Penticton organizer caught off-guard on NHL Young Stars comment

Penticton event chair said he cannot confirm or deny anything, just that an event will be held in the city

South Okanagan curling team sweeps into BC Games

Team consisting of Summerland and Penticton players qualifies for the BC Games

Penticton hospital fourth busiest in the region for opioid overdose

The highest was Kelowna General with about 355, followed by Vernon Jubilee 310 and Royal Inland in Kamloops with 180

Your Jan. 19 Morning Brief

Check out the top stories of the day in the Okanagan-Shuswap with Carmen Weld’s Black Press Morning Brief.

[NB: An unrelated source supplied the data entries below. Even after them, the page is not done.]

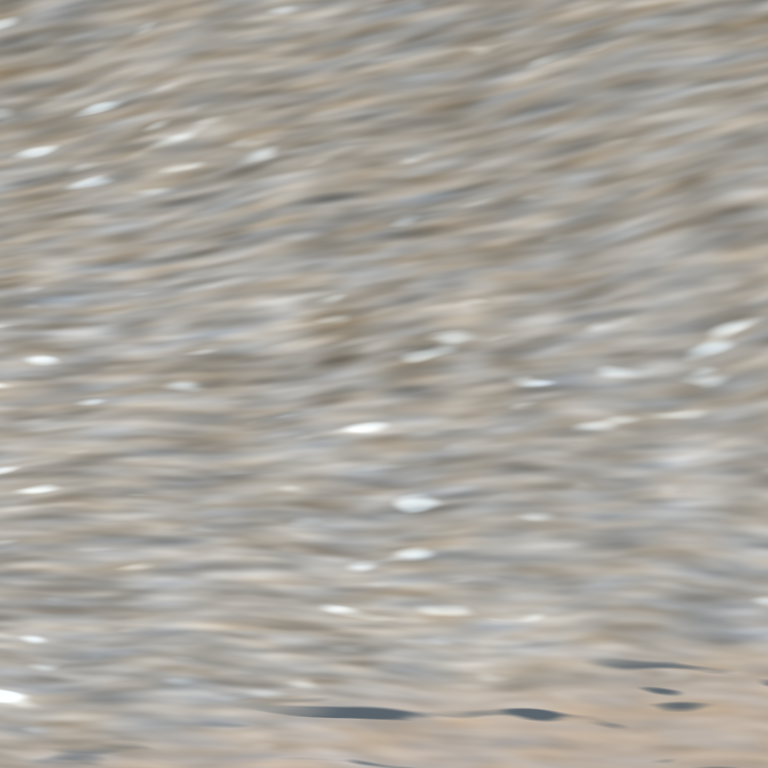
Give the GLSL for this texture, as a Shadertoy shader.

```glsl
// Draws rippled, sunlit water: fine slanted streaks of grey and beige with glints and dark blue slits.

vec3 hash3(vec2 p) {
    vec3 q = fract(vec3(p.xyx) * vec3(0.1031, 0.1030, 0.0973));
    q += dot(q, q.yxz + 33.33);
    return fract((q.xxy + q.yzz) * q.zyx);
}

// Cellular noise: one soft blob of random sign per cell, summed over neighbours.
float blobs(vec2 p, float seed) {
    vec2 cell = floor(p);
    float sum = 0.0;
    for (int j = -1; j <= 1; j++) {
        for (int i = -1; i <= 1; i++) {
            vec2 id = cell + vec2(i, j);
            vec3 rnd = hash3(id + seed * 37.0 + 100.0);
            vec2 d = p - id - rnd.xy;
            float falloff = max(0.0, 1.0 - dot(d, d));
            sum += (2.0 * rnd.z - 1.0) * falloff * falloff;
        }
    }
    return sum;
}

// Streamlines climb to the right at the top and flatten out at the bottom.
vec2 flow(vec2 uv) {
    float slope = mix(-0.06, 0.21, smoothstep(0.0, 0.9, uv.y));
    float wobble = 0.003 * sin(11.0 * uv.x + 9.0 * uv.y)
                 + 0.002 * sin(23.0 * uv.x - 17.0 * uv.y + 2.0);
    return vec2(uv.x, uv.y - slope * (uv.x - 0.5) + wobble);
}

void mainImage(out vec4 fragColor, in vec2 fragCoord) {
    vec2 uv = fragCoord / iResolution.xy;
    vec2 p = flow(uv);

    // Base tint: brownish at the top, paler below, peach in the lower right corner
    vec3 color = mix(vec3(0.68, 0.67, 0.65), vec3(0.63, 0.61, 0.575), smoothstep(0.0, 1.0, uv.y));
    float shallows = smoothstep(0.05, -0.08, uv.y - 0.02 - 0.14 * uv.x + 0.02 * blobs(p * vec2(5.0, 35.0), 1.0));
    color = mix(color, vec3(0.735, 0.685, 0.635), shallows);

    // Light and dark streaks in four sizes
    float ripples = 0.15 * blobs(p * vec2(5.0, 28.0), 2.0)
                  + 0.55 * blobs(p * vec2(11.0, 72.0), 3.0)
                  + 0.70 * blobs(p * vec2(16.0, 105.0), 4.0)
                  + 0.40 * blobs(p * vec2(26.0, 150.0), 12.0);
    color += 0.105 * ripples * (1.0 - 0.5 * shallows) * vec3(1.0, 1.01, 1.03);

    // Rounder mottling in a band above the middle
    float band = exp(-pow((uv.y - 0.6) / 0.14, 2.0)) * (1.0 - 0.5 * uv.x);
    color += 0.08 * band * blobs(p * vec2(20.0, 52.0), 5.0) * vec3(0.9, 1.0, 1.15);

    // Warm and cool tints
    float warmth = 0.9 * blobs(p * vec2(14.0, 85.0), 6.0) + 0.25 * blobs(p * vec2(5.0, 18.0), 7.0);
    color += warmth * vec3(0.024, 0.0, -0.031);

    // Sparse bluish glints that fade softly into the streaks
    float glint = smoothstep(0.65, 1.7, blobs(p * vec2(17.0, 68.0), 8.0)
                + 0.35 * blobs(p * vec2(4.0, 6.0), 9.0) + 0.25 * blobs(p * vec2(30.0, 120.0), 13.0));
    color += glint * (1.0 - shallows) * vec3(0.22, 0.26, 0.29);

    // Thin dark blue slits in the shallows
    float slit = smoothstep(0.35, 0.9, blobs(p * vec2(8.0, 78.0), 10.0) + 0.35 * blobs(p * vec2(18.0, 130.0), 11.0));
    color = mix(color, vec3(0.31, 0.36, 0.40), 0.9 * slit * smoothstep(0.15, 0.6, shallows));

    fragColor = vec4(clamp(color, 0.0, 1.0), 1.0);
}
```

Christopher Garnier appealing murder conviction in death of off-duty cop

Jury found Garnier guilty in December, rejecting his claim she died accidentally during rough sex

Transportation watchdog must revisit air passenger obesity complaint

Canadian Transportation Agency must take new look at Gabor Lukacs’ complaint against Delta Air Lines

Gas plants verdict coming down today; ex-premier’s top aides to learn fate

Verdict to be delivered on senior staff to former Ontario premier Dalton McGuinty

Vernon homeless camp decommissioned

Camp off Highway 97 near 48th Avenue knocked down Thursday

Rock slide closes Hwy. 1 south of Ashcroft until Friday afternoon

A rock slide Thursday afternoon near Spences Bridge closed the highway in both directions

WestJet appeals lost bid to scrap harassment lawsuit

Airline argues judge was wrong to have dismissed the company’s application to strike the legal action

Can U.S. border guards search your phone? Yes, and here’s how

Secretary of homeland security explains a new policy that let’s border guards check phones

‘Beautiful writer’ Nancy Richler dies of cancer in Vancouver hospital

Montreal-born author spent most of her adult life in B.C. as a fiction writer and novelist

Most Read